* What is required
Nothing but the lines below between the line holding "78C837 99 862" and the line holding "447C735 497 724", inclusive, should appear in the answer, each set down exactly.

····················

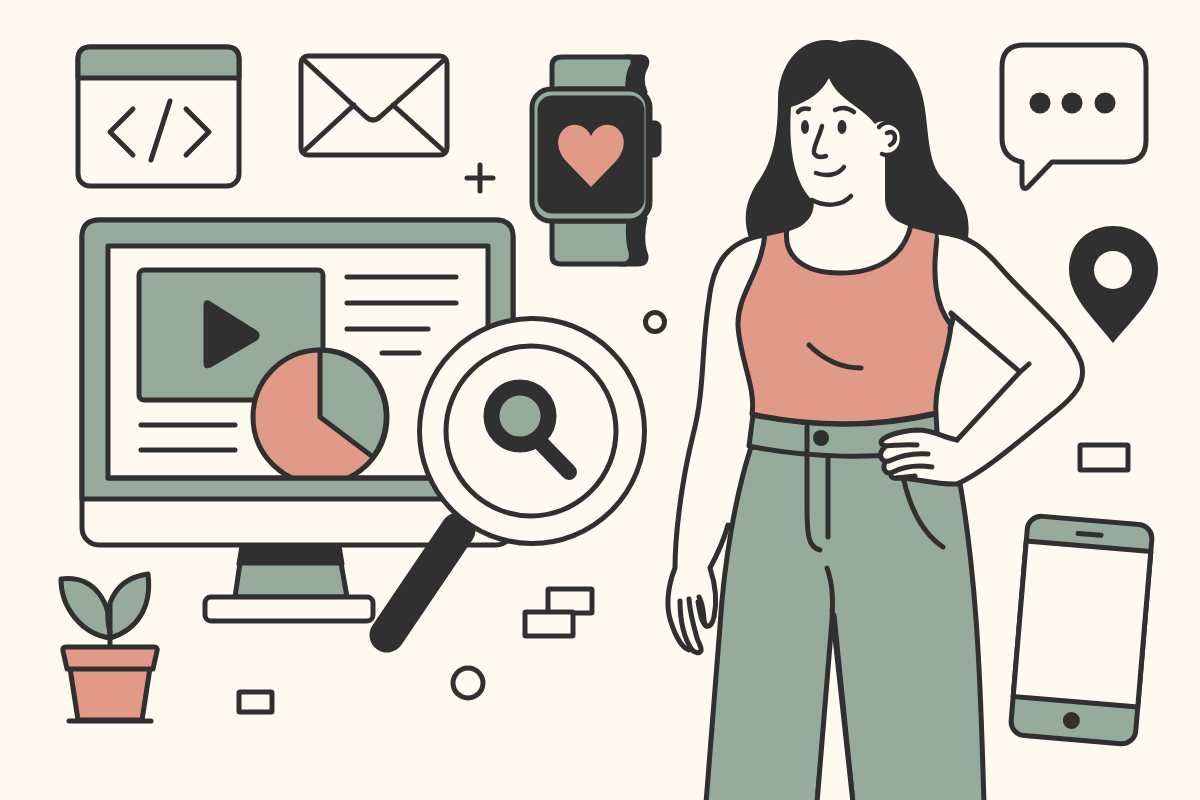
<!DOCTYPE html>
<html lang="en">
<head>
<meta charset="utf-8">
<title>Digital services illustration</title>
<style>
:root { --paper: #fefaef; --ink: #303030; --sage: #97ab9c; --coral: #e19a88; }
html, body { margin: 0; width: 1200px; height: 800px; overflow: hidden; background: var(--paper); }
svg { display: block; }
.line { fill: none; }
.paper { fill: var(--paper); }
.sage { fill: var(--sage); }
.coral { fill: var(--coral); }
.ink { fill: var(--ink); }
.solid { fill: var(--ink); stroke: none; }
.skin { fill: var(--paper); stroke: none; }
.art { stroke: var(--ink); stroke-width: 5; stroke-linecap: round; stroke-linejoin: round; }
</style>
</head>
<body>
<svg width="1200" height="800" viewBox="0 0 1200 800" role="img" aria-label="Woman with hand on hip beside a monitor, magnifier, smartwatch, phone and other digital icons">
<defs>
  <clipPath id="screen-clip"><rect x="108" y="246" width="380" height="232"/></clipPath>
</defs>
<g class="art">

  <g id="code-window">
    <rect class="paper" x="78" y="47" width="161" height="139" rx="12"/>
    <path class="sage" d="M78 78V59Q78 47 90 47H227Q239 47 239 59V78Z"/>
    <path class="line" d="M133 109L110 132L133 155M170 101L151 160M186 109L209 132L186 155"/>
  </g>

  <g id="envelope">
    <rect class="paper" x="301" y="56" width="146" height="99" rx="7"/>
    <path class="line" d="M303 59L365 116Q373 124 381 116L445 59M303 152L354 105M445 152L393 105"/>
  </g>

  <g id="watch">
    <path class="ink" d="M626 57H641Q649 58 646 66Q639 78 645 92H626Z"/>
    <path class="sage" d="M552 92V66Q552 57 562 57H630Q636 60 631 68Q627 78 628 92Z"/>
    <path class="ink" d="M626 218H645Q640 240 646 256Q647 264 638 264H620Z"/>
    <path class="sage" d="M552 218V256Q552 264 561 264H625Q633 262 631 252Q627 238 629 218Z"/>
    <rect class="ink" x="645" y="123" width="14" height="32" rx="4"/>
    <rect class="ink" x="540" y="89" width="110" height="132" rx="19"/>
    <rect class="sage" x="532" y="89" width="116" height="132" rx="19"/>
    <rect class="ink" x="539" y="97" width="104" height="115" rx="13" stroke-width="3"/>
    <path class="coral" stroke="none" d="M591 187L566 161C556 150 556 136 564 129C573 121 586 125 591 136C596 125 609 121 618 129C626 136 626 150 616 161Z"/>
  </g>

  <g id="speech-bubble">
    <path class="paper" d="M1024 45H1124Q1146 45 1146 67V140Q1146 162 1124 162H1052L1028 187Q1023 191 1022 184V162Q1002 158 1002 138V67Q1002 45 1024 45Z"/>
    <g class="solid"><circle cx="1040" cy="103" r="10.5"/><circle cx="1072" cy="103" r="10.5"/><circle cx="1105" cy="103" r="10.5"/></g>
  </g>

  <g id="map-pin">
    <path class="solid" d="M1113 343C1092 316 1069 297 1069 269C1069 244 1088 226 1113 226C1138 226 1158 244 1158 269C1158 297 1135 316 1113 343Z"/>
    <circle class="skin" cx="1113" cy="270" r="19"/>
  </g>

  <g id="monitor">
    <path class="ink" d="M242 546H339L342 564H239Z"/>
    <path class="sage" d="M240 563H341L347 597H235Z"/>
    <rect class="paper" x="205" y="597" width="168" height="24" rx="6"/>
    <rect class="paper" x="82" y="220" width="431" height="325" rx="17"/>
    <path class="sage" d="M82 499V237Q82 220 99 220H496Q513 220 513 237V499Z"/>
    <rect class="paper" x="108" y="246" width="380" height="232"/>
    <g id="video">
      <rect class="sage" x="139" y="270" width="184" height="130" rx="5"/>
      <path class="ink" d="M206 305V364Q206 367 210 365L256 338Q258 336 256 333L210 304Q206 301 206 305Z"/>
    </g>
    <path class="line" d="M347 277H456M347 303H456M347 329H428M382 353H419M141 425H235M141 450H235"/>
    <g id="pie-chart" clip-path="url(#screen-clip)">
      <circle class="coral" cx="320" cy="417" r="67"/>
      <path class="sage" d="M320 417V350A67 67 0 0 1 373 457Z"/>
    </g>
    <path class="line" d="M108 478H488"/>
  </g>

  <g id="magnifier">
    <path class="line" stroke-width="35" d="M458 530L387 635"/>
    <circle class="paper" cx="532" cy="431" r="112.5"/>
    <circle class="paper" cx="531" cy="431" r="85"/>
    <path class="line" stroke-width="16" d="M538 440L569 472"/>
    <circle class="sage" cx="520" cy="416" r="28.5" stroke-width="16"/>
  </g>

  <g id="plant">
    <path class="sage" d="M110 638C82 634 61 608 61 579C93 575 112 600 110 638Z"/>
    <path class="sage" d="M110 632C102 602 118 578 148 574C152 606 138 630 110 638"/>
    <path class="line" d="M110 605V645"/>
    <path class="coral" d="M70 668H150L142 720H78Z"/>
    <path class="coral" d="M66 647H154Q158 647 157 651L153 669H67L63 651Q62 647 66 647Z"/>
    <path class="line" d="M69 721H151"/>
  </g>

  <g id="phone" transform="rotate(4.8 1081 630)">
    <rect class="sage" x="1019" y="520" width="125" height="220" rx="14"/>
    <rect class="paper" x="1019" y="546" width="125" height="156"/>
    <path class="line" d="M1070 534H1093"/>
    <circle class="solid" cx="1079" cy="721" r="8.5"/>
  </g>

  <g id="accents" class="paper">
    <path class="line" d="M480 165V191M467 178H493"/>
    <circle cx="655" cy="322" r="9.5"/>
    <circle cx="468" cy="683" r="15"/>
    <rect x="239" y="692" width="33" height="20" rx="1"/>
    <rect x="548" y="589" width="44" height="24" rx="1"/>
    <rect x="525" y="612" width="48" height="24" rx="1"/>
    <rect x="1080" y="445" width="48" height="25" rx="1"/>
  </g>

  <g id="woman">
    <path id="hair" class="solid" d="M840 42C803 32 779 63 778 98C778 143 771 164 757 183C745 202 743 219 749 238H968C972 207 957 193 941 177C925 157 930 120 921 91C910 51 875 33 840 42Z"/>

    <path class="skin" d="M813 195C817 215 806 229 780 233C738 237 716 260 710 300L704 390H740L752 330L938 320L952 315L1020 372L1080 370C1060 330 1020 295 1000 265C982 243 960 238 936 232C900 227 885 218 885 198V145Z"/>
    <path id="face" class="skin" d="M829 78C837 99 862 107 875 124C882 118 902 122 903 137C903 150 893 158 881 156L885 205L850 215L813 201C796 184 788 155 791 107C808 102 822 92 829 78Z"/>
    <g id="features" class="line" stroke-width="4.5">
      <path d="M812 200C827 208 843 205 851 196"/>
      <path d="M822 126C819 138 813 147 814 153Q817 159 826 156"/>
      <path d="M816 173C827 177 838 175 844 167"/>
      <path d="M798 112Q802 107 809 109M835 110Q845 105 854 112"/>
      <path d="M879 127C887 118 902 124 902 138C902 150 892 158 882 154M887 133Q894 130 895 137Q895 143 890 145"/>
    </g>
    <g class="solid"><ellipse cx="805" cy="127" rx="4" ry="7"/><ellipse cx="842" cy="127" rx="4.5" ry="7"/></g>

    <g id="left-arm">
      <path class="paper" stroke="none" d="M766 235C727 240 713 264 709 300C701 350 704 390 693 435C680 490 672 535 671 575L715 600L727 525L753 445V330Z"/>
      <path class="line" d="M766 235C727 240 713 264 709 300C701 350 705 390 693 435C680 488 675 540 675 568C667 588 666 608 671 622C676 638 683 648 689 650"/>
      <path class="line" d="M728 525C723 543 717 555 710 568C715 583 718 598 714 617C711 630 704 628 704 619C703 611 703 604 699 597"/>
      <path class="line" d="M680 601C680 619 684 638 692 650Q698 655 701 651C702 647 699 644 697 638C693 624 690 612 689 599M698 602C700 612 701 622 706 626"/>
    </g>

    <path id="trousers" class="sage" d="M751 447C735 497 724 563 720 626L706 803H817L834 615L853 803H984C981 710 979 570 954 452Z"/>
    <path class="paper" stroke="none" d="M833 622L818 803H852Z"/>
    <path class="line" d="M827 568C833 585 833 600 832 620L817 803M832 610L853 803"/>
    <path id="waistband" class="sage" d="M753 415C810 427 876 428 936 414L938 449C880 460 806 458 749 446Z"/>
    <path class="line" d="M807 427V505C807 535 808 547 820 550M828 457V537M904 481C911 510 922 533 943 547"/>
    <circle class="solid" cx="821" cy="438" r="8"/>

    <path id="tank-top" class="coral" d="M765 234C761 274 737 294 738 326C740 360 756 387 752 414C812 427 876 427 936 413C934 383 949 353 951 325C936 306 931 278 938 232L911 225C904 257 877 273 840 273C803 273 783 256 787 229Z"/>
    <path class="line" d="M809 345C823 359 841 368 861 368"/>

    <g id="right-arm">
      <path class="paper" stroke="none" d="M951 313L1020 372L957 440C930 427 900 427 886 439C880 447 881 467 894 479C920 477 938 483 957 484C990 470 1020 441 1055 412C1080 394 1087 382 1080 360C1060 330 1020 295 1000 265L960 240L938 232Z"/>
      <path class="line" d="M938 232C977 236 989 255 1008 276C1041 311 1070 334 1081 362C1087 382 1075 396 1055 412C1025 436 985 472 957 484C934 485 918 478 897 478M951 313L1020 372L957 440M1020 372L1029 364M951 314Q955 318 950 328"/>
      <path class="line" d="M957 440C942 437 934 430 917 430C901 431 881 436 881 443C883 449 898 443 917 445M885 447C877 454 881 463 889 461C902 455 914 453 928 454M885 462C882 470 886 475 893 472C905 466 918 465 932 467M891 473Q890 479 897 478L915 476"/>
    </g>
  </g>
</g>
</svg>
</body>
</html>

····················

* Exercise result
    <path id="face" class="skin" d="M829 78C837 99 862 107 875 124C882 118 902 122 903 137C903 150 893 158 881 156L885 205L850 215L813 201C796 184 788 155 791 107C808 102 822 92 829 78Z"/>
    <g id="features" class="line" stroke-width="4.5">
      <path d="M812 200C827 208 843 205 851 196"/>
      <path d="M822 126C819 138 813 147 814 153Q817 159 826 156"/>
      <path d="M816 173C827 177 838 175 844 167"/>
      <path d="M798 112Q802 107 809 109M835 110Q845 105 854 112"/>
      <path d="M879 127C887 118 902 124 902 138C902 150 892 158 882 154M887 133Q894 130 895 137Q895 143 890 145"/>
    </g>
    <g class="solid"><ellipse cx="805" cy="127" rx="4" ry="7"/><ellipse cx="842" cy="127" rx="4.5" ry="7"/></g>

    <g id="left-arm">
      <path class="paper" stroke="none" d="M766 235C727 240 713 264 709 300C701 350 704 390 693 435C680 490 672 535 671 575L715 600L727 525L753 445V330Z"/>
      <path class="line" d="M766 235C727 240 713 264 709 300C701 350 705 390 693 435C680 488 675 540 675 568C667 588 666 608 671 622C676 638 683 648 689 650"/>
      <path class="line" d="M728 525C723 543 717 555 710 568C715 583 718 598 714 617C711 630 704 628 704 619C703 611 703 604 699 597"/>
      <path class="line" d="M680 601C680 619 684 638 692 650Q698 655 701 651C702 647 699 644 697 638C693 624 690 612 689 599M698 602C700 612 701 622 706 626"/>
    </g>

    <path id="trousers" class="sage" d="M751 447C735 497 724 563 720 626L706 803H817L834 615L853 803H984C981 710 979 570 954 452Z"/>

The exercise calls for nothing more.